Records excerpted from a collection
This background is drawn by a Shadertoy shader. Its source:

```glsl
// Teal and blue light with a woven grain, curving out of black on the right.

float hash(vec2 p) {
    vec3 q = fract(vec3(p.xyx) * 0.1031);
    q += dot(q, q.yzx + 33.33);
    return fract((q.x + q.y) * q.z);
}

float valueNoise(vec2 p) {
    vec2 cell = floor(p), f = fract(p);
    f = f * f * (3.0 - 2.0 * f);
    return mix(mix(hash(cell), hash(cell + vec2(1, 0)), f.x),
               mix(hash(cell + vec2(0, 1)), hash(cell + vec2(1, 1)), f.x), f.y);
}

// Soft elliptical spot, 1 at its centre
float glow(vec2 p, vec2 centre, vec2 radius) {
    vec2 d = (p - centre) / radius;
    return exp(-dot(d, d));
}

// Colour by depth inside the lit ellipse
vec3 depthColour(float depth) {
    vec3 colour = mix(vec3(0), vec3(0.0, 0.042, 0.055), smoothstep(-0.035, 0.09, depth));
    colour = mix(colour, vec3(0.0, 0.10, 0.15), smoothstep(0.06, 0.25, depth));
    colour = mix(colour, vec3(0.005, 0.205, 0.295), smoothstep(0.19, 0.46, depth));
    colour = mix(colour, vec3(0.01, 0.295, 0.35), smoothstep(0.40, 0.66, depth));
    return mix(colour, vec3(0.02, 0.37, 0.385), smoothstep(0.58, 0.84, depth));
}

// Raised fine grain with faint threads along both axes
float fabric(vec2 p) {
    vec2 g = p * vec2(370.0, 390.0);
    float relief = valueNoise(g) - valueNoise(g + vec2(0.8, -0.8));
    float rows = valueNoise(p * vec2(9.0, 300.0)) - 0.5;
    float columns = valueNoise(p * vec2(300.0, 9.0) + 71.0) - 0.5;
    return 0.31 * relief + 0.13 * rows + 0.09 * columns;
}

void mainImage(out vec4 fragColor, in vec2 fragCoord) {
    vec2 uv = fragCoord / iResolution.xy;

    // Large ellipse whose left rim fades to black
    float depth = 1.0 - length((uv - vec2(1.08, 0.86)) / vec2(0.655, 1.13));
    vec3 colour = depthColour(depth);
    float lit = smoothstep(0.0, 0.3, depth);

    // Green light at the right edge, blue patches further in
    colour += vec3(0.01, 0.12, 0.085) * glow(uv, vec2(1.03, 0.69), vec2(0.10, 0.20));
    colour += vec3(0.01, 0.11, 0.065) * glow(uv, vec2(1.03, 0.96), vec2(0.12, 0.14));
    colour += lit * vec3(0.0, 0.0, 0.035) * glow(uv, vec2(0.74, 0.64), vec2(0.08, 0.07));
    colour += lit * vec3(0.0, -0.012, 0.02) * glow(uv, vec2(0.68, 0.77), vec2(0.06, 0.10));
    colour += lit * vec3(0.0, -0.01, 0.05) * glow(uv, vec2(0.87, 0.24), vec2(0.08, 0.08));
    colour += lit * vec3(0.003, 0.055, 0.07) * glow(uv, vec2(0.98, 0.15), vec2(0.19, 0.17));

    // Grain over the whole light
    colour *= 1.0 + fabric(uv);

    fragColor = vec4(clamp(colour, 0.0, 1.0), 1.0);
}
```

◆ YOUR GOAL
Find how many lines in the records contain the string "valueNoise", then give the number alone.

◆ ANSWER FOR THIS EXERCISE
4